Data excerpts:
========

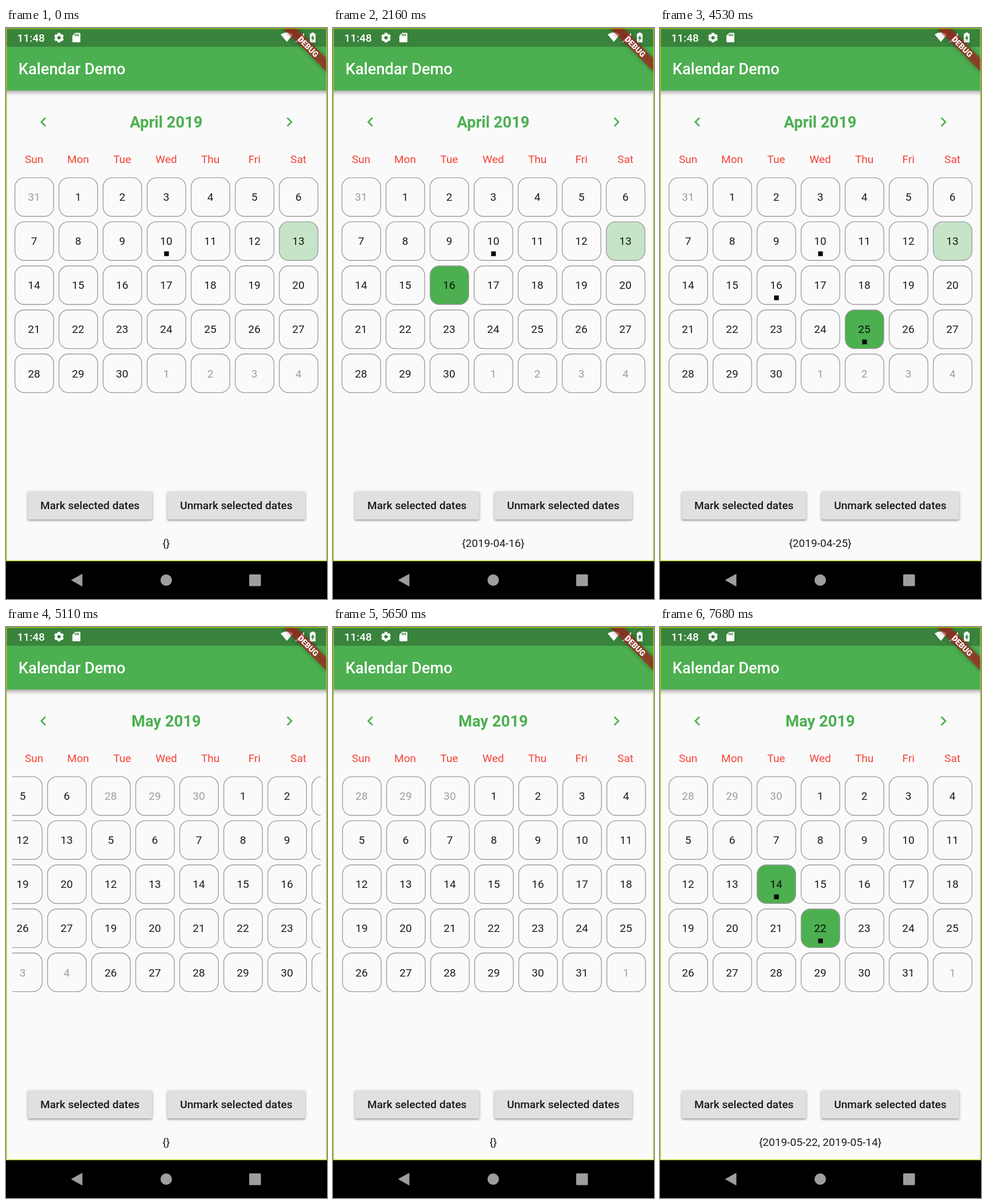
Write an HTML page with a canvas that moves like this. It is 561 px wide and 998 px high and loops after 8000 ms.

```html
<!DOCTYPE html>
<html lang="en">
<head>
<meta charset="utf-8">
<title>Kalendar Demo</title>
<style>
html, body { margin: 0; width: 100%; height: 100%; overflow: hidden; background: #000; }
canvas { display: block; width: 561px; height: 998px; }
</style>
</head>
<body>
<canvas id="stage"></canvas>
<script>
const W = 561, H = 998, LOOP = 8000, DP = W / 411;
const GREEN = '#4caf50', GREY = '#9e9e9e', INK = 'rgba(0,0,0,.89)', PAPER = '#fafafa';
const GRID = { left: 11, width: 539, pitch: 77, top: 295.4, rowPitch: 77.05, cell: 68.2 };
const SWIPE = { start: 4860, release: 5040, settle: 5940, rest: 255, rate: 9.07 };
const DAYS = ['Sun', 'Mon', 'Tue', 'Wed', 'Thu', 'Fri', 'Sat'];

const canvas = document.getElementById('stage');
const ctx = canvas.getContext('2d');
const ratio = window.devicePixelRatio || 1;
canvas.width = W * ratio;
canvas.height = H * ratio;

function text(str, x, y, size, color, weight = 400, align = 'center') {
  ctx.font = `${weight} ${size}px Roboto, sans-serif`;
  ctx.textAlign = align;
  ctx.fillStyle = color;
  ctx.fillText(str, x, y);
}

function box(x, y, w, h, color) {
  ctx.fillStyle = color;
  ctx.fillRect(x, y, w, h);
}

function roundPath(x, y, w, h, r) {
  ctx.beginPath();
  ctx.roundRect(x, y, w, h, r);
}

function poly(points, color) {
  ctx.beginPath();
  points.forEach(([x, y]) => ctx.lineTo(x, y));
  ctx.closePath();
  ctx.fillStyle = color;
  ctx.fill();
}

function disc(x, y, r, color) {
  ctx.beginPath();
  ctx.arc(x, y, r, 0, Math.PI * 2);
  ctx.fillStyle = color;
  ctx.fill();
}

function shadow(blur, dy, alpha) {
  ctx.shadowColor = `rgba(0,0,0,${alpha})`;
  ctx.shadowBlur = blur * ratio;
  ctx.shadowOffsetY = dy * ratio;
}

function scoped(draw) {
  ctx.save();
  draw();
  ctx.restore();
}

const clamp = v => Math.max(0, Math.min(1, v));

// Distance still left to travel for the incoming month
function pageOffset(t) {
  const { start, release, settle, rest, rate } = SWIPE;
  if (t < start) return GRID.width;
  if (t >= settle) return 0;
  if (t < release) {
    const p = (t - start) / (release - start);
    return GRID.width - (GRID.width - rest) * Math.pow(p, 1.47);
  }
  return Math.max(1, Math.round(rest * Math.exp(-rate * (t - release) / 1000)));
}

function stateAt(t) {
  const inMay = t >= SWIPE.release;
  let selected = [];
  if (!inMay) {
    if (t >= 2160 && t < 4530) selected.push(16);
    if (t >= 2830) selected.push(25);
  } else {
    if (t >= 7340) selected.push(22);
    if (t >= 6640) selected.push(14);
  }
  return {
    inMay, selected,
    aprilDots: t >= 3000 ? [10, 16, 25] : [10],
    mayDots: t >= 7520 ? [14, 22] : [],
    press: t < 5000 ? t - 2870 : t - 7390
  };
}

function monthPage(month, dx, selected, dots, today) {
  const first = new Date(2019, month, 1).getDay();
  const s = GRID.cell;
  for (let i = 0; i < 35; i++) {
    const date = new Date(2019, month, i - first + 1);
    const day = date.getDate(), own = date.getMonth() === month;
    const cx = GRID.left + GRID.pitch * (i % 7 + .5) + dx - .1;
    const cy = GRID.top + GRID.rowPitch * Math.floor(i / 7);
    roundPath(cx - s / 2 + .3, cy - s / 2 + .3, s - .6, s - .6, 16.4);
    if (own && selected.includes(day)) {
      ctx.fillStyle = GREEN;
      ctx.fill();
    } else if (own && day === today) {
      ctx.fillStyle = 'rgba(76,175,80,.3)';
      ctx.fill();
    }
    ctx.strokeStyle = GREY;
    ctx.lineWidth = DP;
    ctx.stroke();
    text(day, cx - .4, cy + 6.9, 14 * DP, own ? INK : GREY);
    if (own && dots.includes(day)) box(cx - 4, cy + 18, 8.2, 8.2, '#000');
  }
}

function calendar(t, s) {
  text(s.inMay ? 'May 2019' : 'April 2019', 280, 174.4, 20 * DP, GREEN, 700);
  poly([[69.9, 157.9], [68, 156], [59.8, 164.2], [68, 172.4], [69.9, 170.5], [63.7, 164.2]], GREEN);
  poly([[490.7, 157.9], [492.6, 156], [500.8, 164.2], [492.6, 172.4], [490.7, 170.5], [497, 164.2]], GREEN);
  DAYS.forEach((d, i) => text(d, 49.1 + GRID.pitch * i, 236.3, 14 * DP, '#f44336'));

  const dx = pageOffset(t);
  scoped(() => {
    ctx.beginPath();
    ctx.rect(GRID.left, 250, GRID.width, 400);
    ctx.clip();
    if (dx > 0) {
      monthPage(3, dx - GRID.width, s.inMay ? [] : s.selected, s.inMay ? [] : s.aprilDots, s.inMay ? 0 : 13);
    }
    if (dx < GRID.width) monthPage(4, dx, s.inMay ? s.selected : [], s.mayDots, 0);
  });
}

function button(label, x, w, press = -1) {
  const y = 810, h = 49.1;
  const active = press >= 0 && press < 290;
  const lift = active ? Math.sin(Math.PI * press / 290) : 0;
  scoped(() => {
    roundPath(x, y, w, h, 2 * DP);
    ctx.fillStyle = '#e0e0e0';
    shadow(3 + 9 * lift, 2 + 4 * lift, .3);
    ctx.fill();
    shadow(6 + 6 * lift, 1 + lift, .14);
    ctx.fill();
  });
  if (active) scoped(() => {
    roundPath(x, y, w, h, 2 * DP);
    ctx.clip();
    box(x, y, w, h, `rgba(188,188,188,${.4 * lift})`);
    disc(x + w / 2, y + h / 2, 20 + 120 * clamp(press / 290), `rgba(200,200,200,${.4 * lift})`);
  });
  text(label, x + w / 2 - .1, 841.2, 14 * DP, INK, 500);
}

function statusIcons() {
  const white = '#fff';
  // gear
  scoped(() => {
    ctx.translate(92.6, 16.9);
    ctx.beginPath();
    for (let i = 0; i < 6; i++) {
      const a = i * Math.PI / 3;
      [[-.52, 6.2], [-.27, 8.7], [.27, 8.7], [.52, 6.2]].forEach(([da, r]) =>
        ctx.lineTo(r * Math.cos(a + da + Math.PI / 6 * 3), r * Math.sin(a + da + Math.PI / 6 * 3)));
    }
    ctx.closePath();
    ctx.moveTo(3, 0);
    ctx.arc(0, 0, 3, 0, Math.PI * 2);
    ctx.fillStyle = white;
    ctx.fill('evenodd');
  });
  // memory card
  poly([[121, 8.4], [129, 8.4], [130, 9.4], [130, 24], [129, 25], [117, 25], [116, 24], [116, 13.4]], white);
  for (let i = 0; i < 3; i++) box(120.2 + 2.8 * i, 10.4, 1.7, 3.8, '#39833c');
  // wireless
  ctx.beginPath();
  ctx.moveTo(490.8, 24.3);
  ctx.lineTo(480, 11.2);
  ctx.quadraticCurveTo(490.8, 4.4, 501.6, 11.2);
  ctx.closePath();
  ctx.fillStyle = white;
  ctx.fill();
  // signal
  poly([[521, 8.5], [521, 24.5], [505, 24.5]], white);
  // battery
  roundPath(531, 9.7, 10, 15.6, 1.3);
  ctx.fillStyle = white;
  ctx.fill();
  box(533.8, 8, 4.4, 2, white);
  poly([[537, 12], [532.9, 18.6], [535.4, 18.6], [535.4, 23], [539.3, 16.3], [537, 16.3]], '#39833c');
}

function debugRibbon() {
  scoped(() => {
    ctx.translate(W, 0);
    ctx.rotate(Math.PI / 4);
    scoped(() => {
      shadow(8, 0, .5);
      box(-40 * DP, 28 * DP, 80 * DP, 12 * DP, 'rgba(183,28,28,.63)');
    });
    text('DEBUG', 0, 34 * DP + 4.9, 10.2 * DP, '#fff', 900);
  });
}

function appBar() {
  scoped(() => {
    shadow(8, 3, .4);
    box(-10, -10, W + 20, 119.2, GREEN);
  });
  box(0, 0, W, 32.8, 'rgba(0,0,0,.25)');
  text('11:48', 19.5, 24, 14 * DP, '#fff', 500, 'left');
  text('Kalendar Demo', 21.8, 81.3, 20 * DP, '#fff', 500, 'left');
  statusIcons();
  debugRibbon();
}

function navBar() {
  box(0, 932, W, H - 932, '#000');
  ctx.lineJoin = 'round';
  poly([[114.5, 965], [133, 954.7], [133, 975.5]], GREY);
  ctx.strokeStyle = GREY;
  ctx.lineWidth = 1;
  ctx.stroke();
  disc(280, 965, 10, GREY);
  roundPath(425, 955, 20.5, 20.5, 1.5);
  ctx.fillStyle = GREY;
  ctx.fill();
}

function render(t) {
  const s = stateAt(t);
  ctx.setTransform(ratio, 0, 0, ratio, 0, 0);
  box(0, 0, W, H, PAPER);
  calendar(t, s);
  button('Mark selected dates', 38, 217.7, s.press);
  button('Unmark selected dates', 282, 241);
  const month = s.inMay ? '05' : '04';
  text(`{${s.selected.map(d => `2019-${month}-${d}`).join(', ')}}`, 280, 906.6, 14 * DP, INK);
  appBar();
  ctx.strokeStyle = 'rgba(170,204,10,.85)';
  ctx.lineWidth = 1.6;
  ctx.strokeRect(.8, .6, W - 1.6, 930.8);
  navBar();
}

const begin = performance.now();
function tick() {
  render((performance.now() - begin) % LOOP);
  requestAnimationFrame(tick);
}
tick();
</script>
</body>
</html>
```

========

Copy out every line of the entries where the string "lineWidth" shows up.

THE COMPLETED TASK -
    ctx.lineWidth = DP;
  ctx.lineWidth = 1;
  ctx.lineWidth = 1.6;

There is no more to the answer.